Archaeology

Think you're extreme? 12,000 years ago Ice Age Humans lived and worked at an altitude of almost 15,000 feet, high in the Peruvian Andes.

The sites in the Pucuncho Basin, located in the Southern Peruvian Andes, are the highest-altitude Pleistocene archaeological sites found to-date. The primary site, Cuncaicha is a rock shelter at 4,480 meters above sea level, with a stone-tool workshop below it. There is also a Pucuncho workshop site where stone tools were made at 4,355 meters above sea level.


An international team has retrieved antiquities including tableware, ship components, and a giant bronze spear that would have belonged to a life-sized warrior statue from an ancient Greek ship that sank more than 2,000 years ago off the remote island of Antikythera.

The Antikythera wreck was first discovered in 1900 by sponge divers who were blown off course by a storm. They subsequently recovered a haul of ancient treasure including bronze and marble statues, jewelry, furniture, luxury glassware, and the surprisingly complex Antikythera Mechanism. But they were forced to end their mission at the 55-meter-deep site after one diver died of the bends and two were paralyzed.



A close up of one of the hand stencils found in the prehistoric caves in Indonesia. Credit: Kinez Riza, Author provided

By Paul S.C.Taçon, Griffith University; Adam Brumm, Griffith University, and Maxime Aubert, Griffith University


Image: 
Charlie Phillips/flickr. CC BY 2.0

By Joel N. Shurkin, Inside Science

(Inside Science) -- The enemy of archaeology everywhere is salt. It destroys buildings, disassembles art works, and can turn ancient pottery into piles of dust.


Tokat Castle. Credit: Flickr

It's not a surprise that as we get ready for Halloween season, stories will start to appear that relate to the macabre. And nothing is more macabre to modern minds than the tale of Vlad Dracul, who was on the front lines battling the Muslims in Eastern Europe and reputedly impaled 20,000 bodies as a warning to them.

It seemed to have worked, at least in that famous instance. You can imagine a sane Ottoman general seeing that spectacle and thinking 'Do we want to own a country where people have not set a guy like that on fire? The personnel headaches would be tremendous.'

Artifacts from a 325,000-year-old site in Armenia finds that human technological innovation occurred intermittently throughout the Old World, rather than spreading from a single point of origin (usually hypothesized as Africa), as previously thought. 



Metoera. Credit:Panos Photographia/Flickr

By Steve Ellen, Monash University

Everyday life is full of mini-ethical moments. Do you own up to being under charged? Do you push in when the traffic is heavy and you’re running late? Do you hassle your kid’s teacher to get little Jimmie or Jane an advantage?

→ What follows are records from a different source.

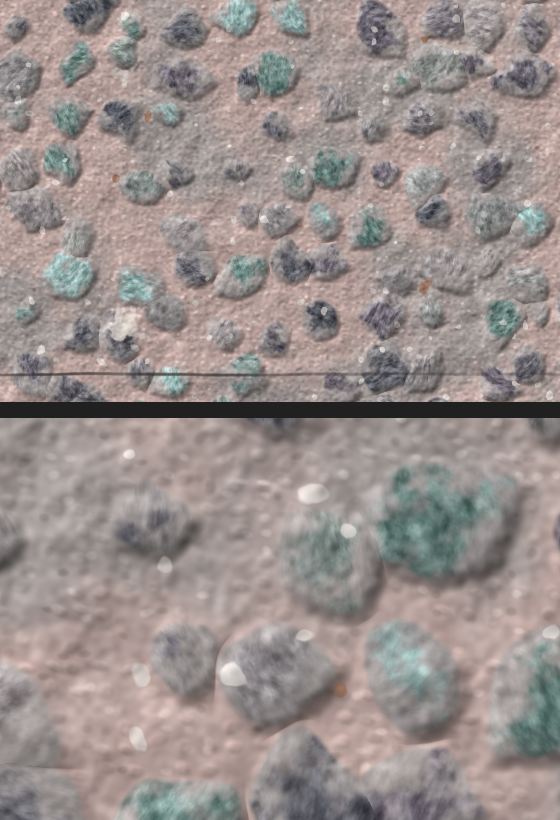
Top, the full canvas; bottom, a detail of the centre.
Write a WebGL 2 fragment shader that draws this texture.

```glsl
#version 300 es
precision highp float;
// Weathered rubble wall: faceted grey, slate and green stones set in gritty pink mortar.
// Stones are rounded polygons scattered on a jittered grid; noise and grains add relief,
// which is lit from the upper left. A dark joint runs along the bottom course.
uniform vec2 u_resolution;
out vec4 fragColor;

const float STONES_PER_HEIGHT = 7.8;
const vec2 TO_LIGHT = vec2(-0.55, 0.83);

struct Stone { float dist; vec2 id; vec2 local; };

// Integer hash of a cell and a salt, three values in 0..1
vec3 hash3(vec2 cell, int salt) {
    uvec3 v = uvec3(ivec3(ivec2(cell), salt)) * 1664525u + 1013904223u;
    v.x += v.y * v.z; v.y += v.z * v.x; v.z += v.x * v.y;
    v ^= v >> 16u;
    v.x += v.y * v.z; v.y += v.z * v.x; v.z += v.x * v.y;
    return vec3(v & 0xffffu) / 65535.0;
}

float noise(vec2 p) {
    vec2 i = floor(p), f = fract(p);
    f = f * f * (3.0 - 2.0 * f);
    float low = mix(hash3(i, 0).x, hash3(i + vec2(1, 0), 0).x, f.x);
    float high = mix(hash3(i + vec2(0, 1), 0).x, hash3(i + 1.0, 0).x, f.x);
    return mix(low, high, f.y);
}

float fbm(vec2 p) {
    float sum = 0.0, amp = 0.5;
    for (int i = 0; i < 4; i++) {
        sum += amp * noise(p);
        p = mat2(1.6, 1.2, -1.2, 1.6) * p + 7.3;
        amp *= 0.52;
    }
    return sum;
}

// Smooth maximum of jittered half planes gives a worn, faceted outline
float facetedShape(vec2 q, vec2 id, float radius) {
    float sum = 0.0;
    for (int k = 0; k < 6; k++) {
        vec3 h = hash3(id, k + 3);
        float angle = (float(k) + 0.7 * h.x) * 1.0472;
        float plane = dot(q, vec2(cos(angle), sin(angle))) - radius * mix(0.75, 1.15, h.y);
        sum += exp(18.0 * plane);
    }
    return log(sum) / 18.0;
}

Stone nearestStone(vec2 p) {
    vec2 wobble = vec2(noise(p * 24.0), noise(p * 24.0 + 31.0)) - 0.5;
    vec2 g = (p + 0.014 * wobble) * STONES_PER_HEIGHT, cell = floor(g);
    Stone best = Stone(9.0, vec2(0), vec2(0));
    for (int y = -1; y <= 1; y++) for (int x = -1; x <= 1; x++) {
        vec2 id = cell + vec2(x, y);
        vec3 place = hash3(id, 1), form = hash3(id, 2);
        if (place.z > 0.88) continue;
        vec2 q = g - id - 0.5 - 0.62 * (place.xy - 0.5);
        float tilt = form.x * 3.1416, c = cos(tilt), s = sin(tilt);
        q = mat2(c, s, -s, c) * q * vec2(1.0, mix(0.72, 1.2, form.z));
        float d = facetedShape(q, id, mix(0.25, 0.5, form.y));
        if (d < best.dist) best = Stone(d, id, q);
    }
    return best;
}

// Domed grains: x is height, y a random tone
vec2 grains(vec2 p, float density, int salt) {
    vec2 g = p * density, id = floor(g);
    vec3 h = hash3(id, salt);
    float r = length((fract(g) - 0.5 - 0.35 * (h.xy - 0.5)) * vec2(1.0, 1.3));
    return vec2(smoothstep(0.42, 0.12, r) * step(0.35, h.z), h.x);
}

float relief(vec2 p, float stoneDist) {
    float mound = smoothstep(0.08, -0.2, stoneDist);
    float grit = grains(p + 0.01 * noise(p * 40.0), 46.0, 11).x;
    return 0.6 * mound + 1.35 * fbm(p * 15.0) + 0.06 * grit * (1.0 - mound);
}

// Sparse ragged spots, for pale chips and rust flecks
float spots(vec2 p, float density, float share, int salt) {
    vec2 g = p * density + 0.9 * (vec2(fbm(p * 22.0), fbm(p * 22.0 + 9.0)) - 0.5);
    vec3 h = hash3(floor(g), salt);
    float r = length(fract(g) - 0.5);
    return step(h.z, share) * smoothstep(0.06, -0.04, r - mix(0.14, 0.32, h.x));
}

vec3 mortarColor(vec2 p) {
    vec3 color = mix(vec3(0.61, 0.58, 0.57), vec3(0.71, 0.62, 0.60), smoothstep(0.3, 0.6, fbm(p * 5.0)));
    vec2 grain = grains(p + 0.008 * noise(p * 50.0), 62.0, 12);
    return color + grain.x * (grain.y - 0.42) * 0.2;
}

vec3 stoneColor(vec2 p, Stone stone) {
    vec3 kind = hash3(stone.id, 14);
    vec3 dust = mix(vec3(0.55, 0.53, 0.53), vec3(0.64, 0.61, 0.60), kind.y);
    vec3 core = mix(vec3(0.32, 0.33, 0.36), vec3(0.42, 0.39, 0.43), kind.y);
    core = mix(core, vec3(0.40, 0.50, 0.48), step(0.62, kind.x));
    core = mix(core, vec3(0.56, 0.68, 0.67), step(0.9, kind.x));
    float veins = fbm(stone.local * vec2(9.0, 17.0) + stone.id * 5.0);
    float bare = smoothstep(0.02, -0.2, stone.dist + 0.7 * (fbm(p * 30.0) - 0.45));
    vec3 color = mix(dust, core, bare * mix(0.25, 1.0, smoothstep(0.1, 0.55, kind.z)));
    return color + (veins - 0.46) * mix(0.2, 0.5, bare);
}

void main() {
    vec2 p = gl_FragCoord.xy / u_resolution.y;
    float pixel = 1.0 / u_resolution.y, reach = 0.0045;
    Stone stone = nearestStone(p);
    float lit = nearestStone(p + TO_LIGHT * reach).dist;
    float slope = relief(p, stone.dist) - relief(p + TO_LIGHT * reach, lit);

    // Stone over mortar, with a dark contact line on the shaded side
    float edge = 0.02 + pixel * STONES_PER_HEIGHT;
    float inside = smoothstep(edge, -edge, stone.dist);
    vec3 color = mix(mortarColor(p), stoneColor(p, stone), inside);
    float contact = smoothstep(0.09, 0.0, abs(stone.dist - 0.02)) * smoothstep(0.0, 0.03, stone.dist - lit);
    color *= 1.0 - 0.3 * contact;

    // Pale chips, small white flecks and rust
    color = mix(color, vec3(0.82, 0.79, 0.76), 0.8 * spots(p, 8.0, 0.05, 21));
    color = mix(color, vec3(0.83, 0.81, 0.79), 0.7 * spots(p + 3.0, 34.0, 0.05, 22));
    color = mix(color, vec3(0.57, 0.39, 0.29), 0.7 * spots(p + 5.0, 26.0, 0.006, 23));

    color *= 1.0 + clamp(1.7 * slope, -0.42, 0.36);
    color += 0.09 * (noise(p * 130.0) - 0.5);

    // Horizontal joint, fading to the right
    float joint = abs(p.y - 0.068 - 0.006 * (noise(p * 9.0) - 0.5));
    float strength = mix(0.8, 0.4, smoothstep(0.5, 1.1, p.x)) * mix(0.6, 1.0, noise(p * 20.0));
    color = mix(color, vec3(0.22, 0.20, 0.20), strength * smoothstep(0.0035 + pixel, 0.001, joint));
    fragColor = vec4(clamp(color, 0.0, 1.0), 1.0);
}
```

Most of us do our best, but various emotions, motives, and practicalities act to push us to our limits. Sometimes our limits are breached – mine were on a recent tour in Greece.

A 1,500 year old papyrus fragment contains some of the earliest documented references to the Last Supper and ‘manna from heaven’.

Dr. Roberta Mazza of the University of Manchester came across the Greek ‘amulet’ while working on thousands of fragments of unpublished historical documents that are kept in the library’s vaults. At 1,500 years old, it is the earliest surviving document to use the Christian Eucharist liturgy - which outlines the Last Supper - as a protective charm.

Previously unknown archaeological monuments have been discovered around Stonehenge as part of a digital mapping project that will transform our knowledge of this iconic landscape – including remarkable new findings on the world's largest 'super henge', Durrington Walls.


South of Copenhagen, Danish archaeologists have done something that has not happened in over 60 years - they have found a previously undiscovered Viking fortress.

It will be a surprise to most that Vikings built fortresses at all - they were the people that caused everyone else to build fortresses, who was dangerous enough to raid them? Their fellow berserkers and pirates, of course.

Using new, precise laser measurements of the landscape out curator Nanna Holm of Nanna Holm of The Danish Castle Centre on the trail of the fortress. An almost invisible rise in the field was proved by new measurements to have a clear circular outline.